DAHLIAS grow extremely well in Canberra, and now is planting time.
Introduced to Europe in the 16th century, following the Spaniards’ invasion of central America, dahlias were grown by the Aztecs for food and medicinal purposes, such as treating epilepsy.
Dahlias are related to sunflowers, both native to the same area, and recorded as grown from 1000BC for their seed and oil. The dahlia has been the national flower of Mexico since 1963.
When considering how a flower comes to look the way it does, factors such as botany, geography, history and even fashions come into play.
Dahlias are hugely popular in Holland for the cut-flower trade. There are more than 20,000 cultivars now registered with the International Register of Dahlia cultivars, founded in England back in 1881.
The book “A Guide To Growing Dahlias” by the Dahlia Society of NSW and the ACT, says it’s important to plant in a friable, free-draining soil, preferably a raised bed. Put the support stake in first, about 60cm apart for smaller varieties and up to one metre for taller varieties, as these can grow to 1.8 metres high. Plant the tuber close to, but not right up against, the stake. Make a bank around the tuber to stop water run-off and allow fertiliser to go directly to the tuber.

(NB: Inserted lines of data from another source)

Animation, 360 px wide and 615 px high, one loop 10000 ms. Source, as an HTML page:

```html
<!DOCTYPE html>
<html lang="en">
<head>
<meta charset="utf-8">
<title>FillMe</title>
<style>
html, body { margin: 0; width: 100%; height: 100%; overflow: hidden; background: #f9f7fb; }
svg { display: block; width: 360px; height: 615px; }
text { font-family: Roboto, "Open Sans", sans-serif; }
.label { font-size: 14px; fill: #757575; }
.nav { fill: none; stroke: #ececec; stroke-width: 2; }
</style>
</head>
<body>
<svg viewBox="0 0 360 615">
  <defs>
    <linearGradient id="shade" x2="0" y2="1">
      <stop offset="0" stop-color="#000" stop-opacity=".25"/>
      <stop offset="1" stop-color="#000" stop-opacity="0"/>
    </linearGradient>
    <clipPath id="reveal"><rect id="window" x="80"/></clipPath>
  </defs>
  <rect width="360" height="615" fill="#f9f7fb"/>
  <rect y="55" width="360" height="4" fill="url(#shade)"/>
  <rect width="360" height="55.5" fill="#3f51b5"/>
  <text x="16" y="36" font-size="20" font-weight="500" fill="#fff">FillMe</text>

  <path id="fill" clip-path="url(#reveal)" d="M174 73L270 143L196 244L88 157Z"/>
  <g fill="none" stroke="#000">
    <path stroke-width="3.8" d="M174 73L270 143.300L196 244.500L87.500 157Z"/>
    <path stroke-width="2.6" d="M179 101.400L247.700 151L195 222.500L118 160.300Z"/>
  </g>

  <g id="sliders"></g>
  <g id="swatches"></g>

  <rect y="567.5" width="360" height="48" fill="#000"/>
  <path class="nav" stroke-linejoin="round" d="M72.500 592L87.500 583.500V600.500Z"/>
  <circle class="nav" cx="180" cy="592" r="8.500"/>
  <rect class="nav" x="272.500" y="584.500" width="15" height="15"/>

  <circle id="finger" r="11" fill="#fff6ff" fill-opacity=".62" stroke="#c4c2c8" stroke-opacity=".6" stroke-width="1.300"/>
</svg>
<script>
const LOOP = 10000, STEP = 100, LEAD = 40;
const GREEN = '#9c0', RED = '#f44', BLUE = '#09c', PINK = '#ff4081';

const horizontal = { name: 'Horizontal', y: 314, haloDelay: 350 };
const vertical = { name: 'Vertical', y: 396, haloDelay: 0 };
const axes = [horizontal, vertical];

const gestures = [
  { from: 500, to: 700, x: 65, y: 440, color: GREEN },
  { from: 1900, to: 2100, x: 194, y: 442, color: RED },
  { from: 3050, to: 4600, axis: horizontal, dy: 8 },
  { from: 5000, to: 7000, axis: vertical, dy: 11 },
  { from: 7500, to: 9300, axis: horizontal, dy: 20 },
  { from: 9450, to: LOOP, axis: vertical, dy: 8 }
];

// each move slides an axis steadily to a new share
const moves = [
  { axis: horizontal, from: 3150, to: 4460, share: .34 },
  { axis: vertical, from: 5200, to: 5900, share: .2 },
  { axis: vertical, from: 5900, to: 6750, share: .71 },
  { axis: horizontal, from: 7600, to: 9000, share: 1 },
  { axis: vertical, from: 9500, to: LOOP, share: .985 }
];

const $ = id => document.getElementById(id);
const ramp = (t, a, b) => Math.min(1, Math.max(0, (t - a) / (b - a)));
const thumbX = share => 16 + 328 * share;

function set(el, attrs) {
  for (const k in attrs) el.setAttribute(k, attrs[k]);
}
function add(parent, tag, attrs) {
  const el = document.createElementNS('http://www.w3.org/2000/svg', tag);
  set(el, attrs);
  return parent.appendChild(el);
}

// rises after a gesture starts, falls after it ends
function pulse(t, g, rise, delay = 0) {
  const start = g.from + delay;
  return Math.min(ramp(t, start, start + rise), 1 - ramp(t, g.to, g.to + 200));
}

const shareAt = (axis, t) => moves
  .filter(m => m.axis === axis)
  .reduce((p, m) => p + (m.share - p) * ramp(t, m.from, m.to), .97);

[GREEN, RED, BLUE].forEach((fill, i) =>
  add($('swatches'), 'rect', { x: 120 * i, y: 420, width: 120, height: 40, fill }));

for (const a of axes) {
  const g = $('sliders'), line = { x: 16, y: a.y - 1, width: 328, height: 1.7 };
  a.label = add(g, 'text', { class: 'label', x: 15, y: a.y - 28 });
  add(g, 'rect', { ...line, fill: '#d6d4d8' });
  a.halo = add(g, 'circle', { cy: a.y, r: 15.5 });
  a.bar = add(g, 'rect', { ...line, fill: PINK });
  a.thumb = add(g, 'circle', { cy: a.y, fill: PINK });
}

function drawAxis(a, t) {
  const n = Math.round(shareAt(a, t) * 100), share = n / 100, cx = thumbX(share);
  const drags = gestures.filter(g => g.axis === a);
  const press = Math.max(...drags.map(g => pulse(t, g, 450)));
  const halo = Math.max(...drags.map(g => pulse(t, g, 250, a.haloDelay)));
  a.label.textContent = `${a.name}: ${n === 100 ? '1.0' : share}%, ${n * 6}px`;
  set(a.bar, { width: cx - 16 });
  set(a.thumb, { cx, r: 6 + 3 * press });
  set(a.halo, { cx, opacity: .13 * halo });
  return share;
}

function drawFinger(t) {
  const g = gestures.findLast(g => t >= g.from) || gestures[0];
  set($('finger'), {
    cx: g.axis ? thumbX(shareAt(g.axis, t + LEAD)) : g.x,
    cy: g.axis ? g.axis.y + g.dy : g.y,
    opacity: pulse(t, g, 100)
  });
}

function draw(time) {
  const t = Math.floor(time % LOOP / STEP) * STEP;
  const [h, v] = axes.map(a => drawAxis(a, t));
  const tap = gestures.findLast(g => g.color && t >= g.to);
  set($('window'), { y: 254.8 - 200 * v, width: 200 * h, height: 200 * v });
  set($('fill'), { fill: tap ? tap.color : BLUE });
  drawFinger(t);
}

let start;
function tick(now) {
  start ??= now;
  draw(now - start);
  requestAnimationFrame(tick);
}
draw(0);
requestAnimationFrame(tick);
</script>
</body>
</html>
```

Once the plants are well established, mulch to conserve moisture to about 75mm thick. Tie up the stalks as the plant grows, as it can become top heavy with the abundance of flowers. I prefer the green Velcro reusable tape rather than string, which can cut into the stem.
Insect pests can be a problem, in particular earwigs. Most dahlia growers use organic methods to control these pests, placing an empty cardboard milk carton upside down on top of the stake. The earwigs enter overnight and each morning, just empty them into a bucket of hot water.
Mushroom compost should not be used near acid-loving plants such as rhodos, azaleas and native plants due to its lime content, advises the Australian Mushroom Growers’ Association.
COMING into flower now is dianthus, known as pinks and the forerunner of carnations. They were first mentioned by the Greek philosopher and botanist Theophrastus in about 370 BCE, and also got a mention in Shakespeare’s “Romeo and Juliet”. The name “pink” appeared first in the 14th century, and came from the frilled edge of the petals, where “pink” meant “to decorate with a perforated or punched pattern”, like pinking shears in dressmaking. At that time, the petals were made into a conserve combined with sugar to combat the plague. Maybe we should try it?
Dianthus’ popularity soared in 18th century formal gardens, especially by the French and English. Today there are hundreds of cultivars, with more than 100 given the prestigious “Award of Garden Merit” by the Royal Horticultural Society. Buy them now, when in flower, and plant in groups.